Despite criticism that he prioritizes his boxing career over his congressional role, Pacquiao’s political star has risen over the past five years under Duterte’s rule.

But the relationship between the two men has fractured in recent months.

Signs of a rift in the ruling PDP-Laban party began in March when the former boxer criticized Mr. Duterte’s stance on maritime disputes with China and accused government agencies of corruption.

Speaking to CNN, Pacquiao also questioned the Duterte administration’s handling of Covid-19.

Pacquiao said: “The Filipino people are very disappointed with the way those in charge of Covid response are handling the pandemic. “We are the laughing stock of the Covid response and government corruption.”

In July, Pacquiao says $200 million in pandemic aid meant for the poorest of the country are not taken into account. Mr Duterte responded by challenging Pacquiao to name corrupt government officials to prove the former boxer wasn’t just doing politics before the election.

The race for the presidency has been repeatedly overshadowed by the controversial incumbent, who is currently facing an International Criminal Court investigation over his “war on drugs”, in which Police say more than 6,600 people were killed. The government has said it will not cooperate with an international investigative body because the Philippines has a functioning justice system.

Duterte, who is prohibited by the Constitution from seeking a second term, will run for senator in next year’s election. Meanwhile, his youngest son, Sebastian Duterte, is running to replace Mr. Duterte-Carpio as mayor of Davao, on the southern island of Mindanao.

According to Heydarian, the outgoing President “needs a bastion, because the International Criminal Court will most likely push for a full investigation.
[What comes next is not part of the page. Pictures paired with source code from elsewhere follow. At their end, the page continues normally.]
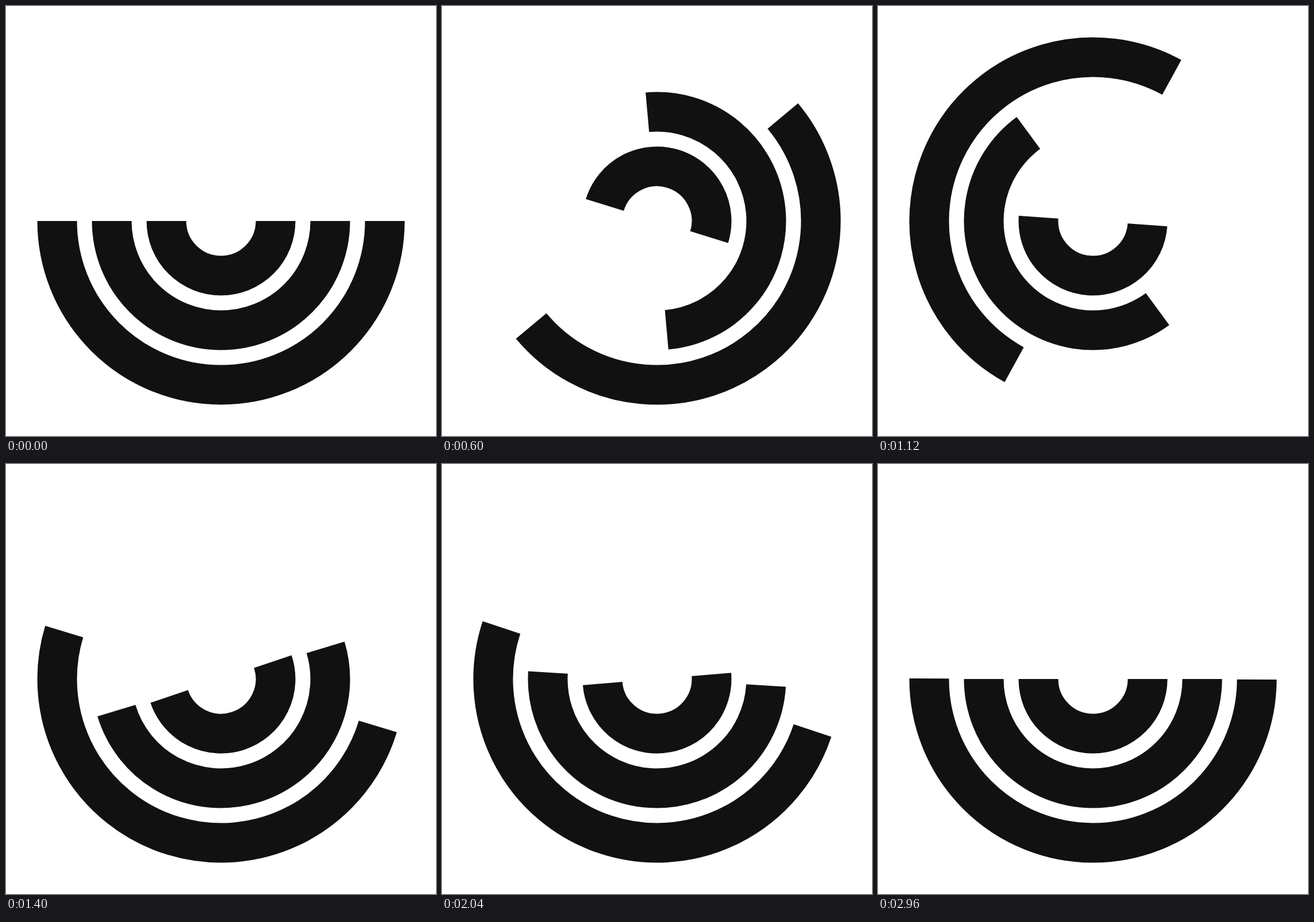
Recreate the animation shown at these times as an HTML page. Size 748 by 748 pixels, loop 3000 ms.

```html
<!DOCTYPE html>
<html lang="en">
<head>
<meta charset="utf-8">
<title>Swinging arcs</title>
<style>
  html, body { margin: 0; width: 100%; height: 100%; overflow: hidden; background: #fff; }
  svg { display: block; width: 100vw; height: 100vh; }
  path { fill: none; stroke: #111; stroke-width: 69; }
</style>
</head>
<body>
<svg viewBox="-374 -374 748 748">
  <path d="M-95 0A95 95 0 0 0 95 0"/>
  <path d="M-190 0A190 190 0 0 0 190 0"/>
  <path d="M-285 0A285 285 0 0 0 285 0"/>
</svg>
<script>
  const LOOP = 3000;
  const STEP = 40;   // ms each picture is held
  const DELAY = 10;  // ticks between neighbouring arcs, 60 ticks per second

  // [tick, degrees counterclockwise]
  const keys = [[0, 0], [80, 383], [100, 341], [120, 365], [140, 357], [160, 360]];
  const arcs = [...document.querySelectorAll('path')];
  const ease = u => u * u * (3 - 2 * u);

  function angleAt(tick) {
    if (tick <= 0) return 0;
    const i = keys.findIndex(([end]) => tick < end);
    if (i < 0) return 360;
    const [t0, a0] = keys[i - 1];
    const [t1, a1] = keys[i];
    return a0 + (a1 - a0) * ease((tick - t0) / (t1 - t0));
  }

  function draw(ms) {
    const tick = Math.floor(Math.floor(ms / STEP) * 12 / 5);
    arcs.forEach((arc, i) =>
      arc.setAttribute('transform', `rotate(${-angleAt(tick - i * DELAY)})`));
  }

  const start = performance.now();
  function loop() {
    // 1 ms of slack absorbs clock rounding
    draw((performance.now() - start + 1) % LOOP);
    requestAnimationFrame(loop);
  }
  loop();
</script>
</body>
</html>
```
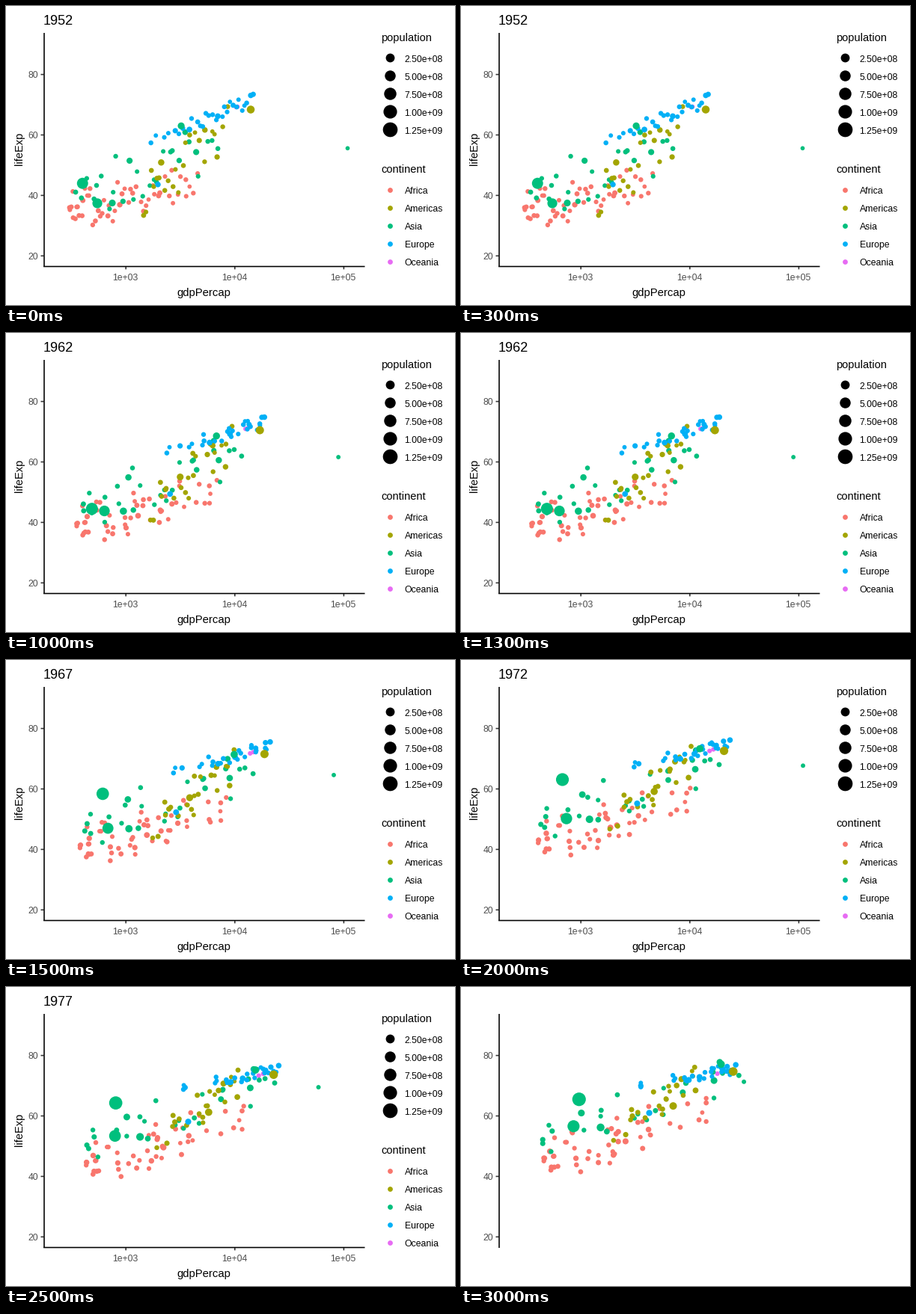
Recreate the animation shown at these times as a matplotlib script. Size 600 by 400 pixels, loop 3500 ms.

```python
import numpy as np
import matplotlib.pyplot as plt
from matplotlib.animation import FuncAnimation

W, H, DPI = 600, 400, 100
STEPS, STEP_MS = 7, 500
PT = 72 / DPI  # points per pixel

plt.rcParams["font.family"] = "Liberation Sans"
rng = np.random.default_rng(21)

COLORS = {
    "Africa": "#F8766D",
    "Americas": "#A3A500",
    "Asia": "#00BF7D",
    "Europe": "#00B0F6",
    "Oceania": "#E76BF3",
}


def to_x(log_income):
    return 160.2 + 145.6 * (log_income - 3)


def to_y(life):
    return 334.3 - 4.045 * (life - 20)


def radius(millions):
    return 2.75 + 0.2 * np.sqrt(millions)


def area(r):
    return (2 * r * PT) ** 2


def blend(start, end, power=1.0):
    """Ease from start to end, one row per step."""
    t = np.linspace(0, 1, STEPS)[:, None]
    return start + (end - start) * (1 - (1 - t) ** power)


groups = []  # (log income, life, millions, colour)


def add_cloud(name, count, before, after, skew, growth, power=1.1):
    """Spread dots along a rising band that drifts from before to after.

    A band is (lowest log income, highest, lowest life, highest, scatter).
    """
    rank = (np.arange(count) + rng.random(count)) / count
    final_rank = np.clip(rank + rng.normal(0, 0.1, count), 0, 1)
    luck = np.clip(rng.normal(0, 1, count), -1.8, 1.8)

    def place(band, u):
        low, high, short, long, scatter = band
        wealth = u ** skew
        return (low + (high - low) * wealth,
                short + (long - short) * wealth + scatter * luck)

    g0, l0 = place(before, rank)
    g1, l1 = place(after, final_rank)
    pop = np.minimum(rng.lognormal(1.5, 1, count), 45)
    order = rng.permutation(count)
    groups.append((blend(g0, g1, power)[:, order],
                   blend(l0, l1, power)[:, order],
                   blend(pop, pop * growth)[:, order], COLORS[name]))


def add_path(name, keys, pop):
    """One country moving through (step, income, life) key points."""
    step, income, life = np.array(keys).T
    at = np.arange(STEPS)
    groups.append((np.interp(at, step, np.log10(income))[:, None],
                   np.interp(at, step, life)[:, None],
                   np.linspace(*pop, STEPS)[:, None], COLORS[name]))


add_cloud("Oceania", 2, (4.0, 4.03, 69.1, 69.4, 0),
          (4.24, 4.3, 73.8, 74.7, 0), 1, 1.5)
add_cloud("Africa", 52, (2.48, 3.68, 36, 44, 4),
          (2.66, 4.15, 46, 62, 4.5), 1.4, 2)
add_cloud("Asia", 28, (2.52, 3.85, 38, 55, 6),
          (2.65, 4.45, 52, 73, 4.2), 1, 1.8)
add_cloud("Americas", 23, (3.15, 3.95, 43, 62, 5.5),
          (3.3, 4.15, 57, 74, 3), 1.1, 1.8)
add_cloud("Europe", 29, (3.15, 4.17, 56, 72, 1.3),
          (3.55, 4.45, 69.5, 76, 1), 0.65, 1.17, 1.5)

add_path("Asia", [(0, 750, 37.5), (6, 1517, 56.2)], (82, 153))
add_path("Asia", [(0, 400, 44), (1, 576, 50.5), (2, 488, 44.5),
                  (3, 613, 58.4), (4, 677, 63.1), (6, 962, 65.5)],
         (556, 1000))
add_path("Asia", [(0, 547, 37.4), (6, 856, 56.6)], (372, 708))
add_path("Asia", [(0, 3217, 63), (3, 9848, 71.4), (6, 19384, 77.1)],
         (86, 118))
add_path("Asia", [(0, 108382, 55.6), (3, 80895, 64.6), (4, 109348, 67.7),
                  (6, 31354, 71.3)], (0.2, 1.5))
add_path("Europe", [(0, 1969, 43.6), (6, 4241, 61)], (22, 47))
add_path("Americas", [(0, 2109, 50.9), (6, 7031, 63.3)], (57, 128))
add_path("Americas", [(0, 13990, 68.4), (6, 25010, 74.7)], (158, 232))

log_income, life, millions = (np.hstack([g[k] for g in groups])
                              for k in range(3))
dot_colors = [g[3] for g in groups for _ in range(g[0].shape[1])]
dot_x, dot_y, dot_area = to_x(log_income), to_y(life), area(radius(millions))

fig = plt.figure(figsize=(W / DPI, H / DPI), dpi=DPI, facecolor="white")
ax = fig.add_axes([0, 0, 1, 1])
ax.set_xlim(0, W)
ax.set_ylim(H, 0)
ax.axis("off")

fading = []  # everything missing from the last step


def label(x, y, text, px, color="black", **kw):
    return ax.text(x, y, text, fontsize=px * PT, color=color,
                   **{"va": "baseline", **kw})


def line(xs, ys, color="black"):
    return ax.plot(xs, ys, color=color, lw=1.6 * PT, snap=False,
                   solid_capstyle="butt")[0]


def dot(x, y, r, color):
    return ax.scatter([x], [y], s=area(r), c=[color], linewidths=0)


GREY, TICK = "#4D4D4D", "#333333"

for value in (20, 40, 60, 80):
    y = to_y(value)
    line([46.5, 50.5], [y, y], TICK)
    label(43, y + 4.7, str(value), 12.2, GREY, ha="right")
line([51, 51], [36, 349])

for power in (3, 4, 5):
    x = to_x(power)
    fading.append(line([x, x], [348.5, 352.3], TICK))
    fading.append(label(x - 0.7, 367, f"1e+0{power}", 12.2, GREY,
                        ha="center"))
fading.append(line([50.1, 479.5], [348.5, 348.5]))

title = label(50, 25, "", 18)
fading += [
    title,
    label(264.6, 388, "gdpPercap", 14.9, ha="center"),
    label(25, 190.8, "lifeExp", 14.67, rotation=90, ha="right",
          va="center"),
    label(501, 47, "population", 14.67),
    label(501, 223, "continent", 14.67),
]

for k in range(5):
    y, pop = 69.3 + 24 * k, 2.5e8 * (k + 1)
    fading.append(dot(513.3, y, radius(pop / 1e6), "black"))
    fading.append(label(532.5, y + 5.6, f"{pop:.2e}", 12.2))
for k, (name, color) in enumerate(COLORS.items()):
    y = 246 + 24 * k
    fading.append(dot(513.3, y, 3.4, color))
    fading.append(label(532.5, y + 5, name, 12.2))

dots = ax.scatter(dot_x[0], dot_y[0], s=dot_area[0], c=dot_colors,
                  linewidths=0, zorder=3)


def update(step):
    dots.set_offsets(np.column_stack([dot_x[step], dot_y[step]]))
    dots.set_sizes(dot_area[step])
    title.set_text(str(1952 + 5 * step))
    for artist in fading:
        artist.set_visible(step < STEPS - 1)
    return [dots, *fading]


anim = FuncAnimation(fig, update, frames=STEPS, interval=STEP_MS,
                     repeat=True, repeat_delay=0, blit=False)
plt.show()
```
And we could even see arrest warrants for some officials. top in the Philippines.”

Pacquiao said he would investigate the Duterte administration for its role in the killings.

Pacquiao said: “I will continue the war on drugs properly. “You don’t have to kill them on the street, there’s a legal process, (gives) them a chance to defend themselves to prove they’re innocent.”

Supporters of Philippine senator Manny Pacquiao greet him as he arrives to submit his presidential candidacy on October 1, 2021.

Pacquiao’s popularity

Unlike some of his opponents for the presidency, Pacquiao born into poverty.

As a child, he sold sweets and cigarettes on the street to provide for his siblings and single mother and started his boxing career fighting for a few pesos in matches. according to the law.

As the only boxer to have ever won world titles in eight different weight divisions, Pacquiao retired from boxing this year after a brilliant 26-year career.

His success in the ring and famous generosity – In 2016, he estimates he gave away $200 million to help the poor – made him a national icon.

According to Heydarian, from Polytechnic University of the Philippines, although his non-traditional career path has disappointed many in the middle class, Pacquiao is extremely popular among poor Filipinos who are inspired by his rich story, according to Heydarian, from Polytechnic University of the Philippines.

“Pacquiao has 100% name recognition, Pacquiao has a lot of money, he has (a) network across the country and he’s a very attractive guy,” Heydarian said. “He also comes from a very poor background (and) his life story is also incredibly inspiring.”

Pacquiao says it’s his unusual path – and the success he’s created for himself – that sets him apart from other contenders.

“I’m not a traditional politician,” Pacquiao said. “I am a very progressive and outspoken person, I do not hesitate to say what is right.

“I want to give the Filipino people a good life, a good future, that’s my goal, that’s why I entered politics.”

Additional reporting by Reuters and CNN’s Ben Westcott.


Source link


News7h: Update the world's latest breaking news online of the day, breaking news, politics, society today, international mainstream news .Updated news 24/7: Entertainment, the World everyday world. Hot news, images, video clips that are updated quickly and reliably

Related Articles

Back to top button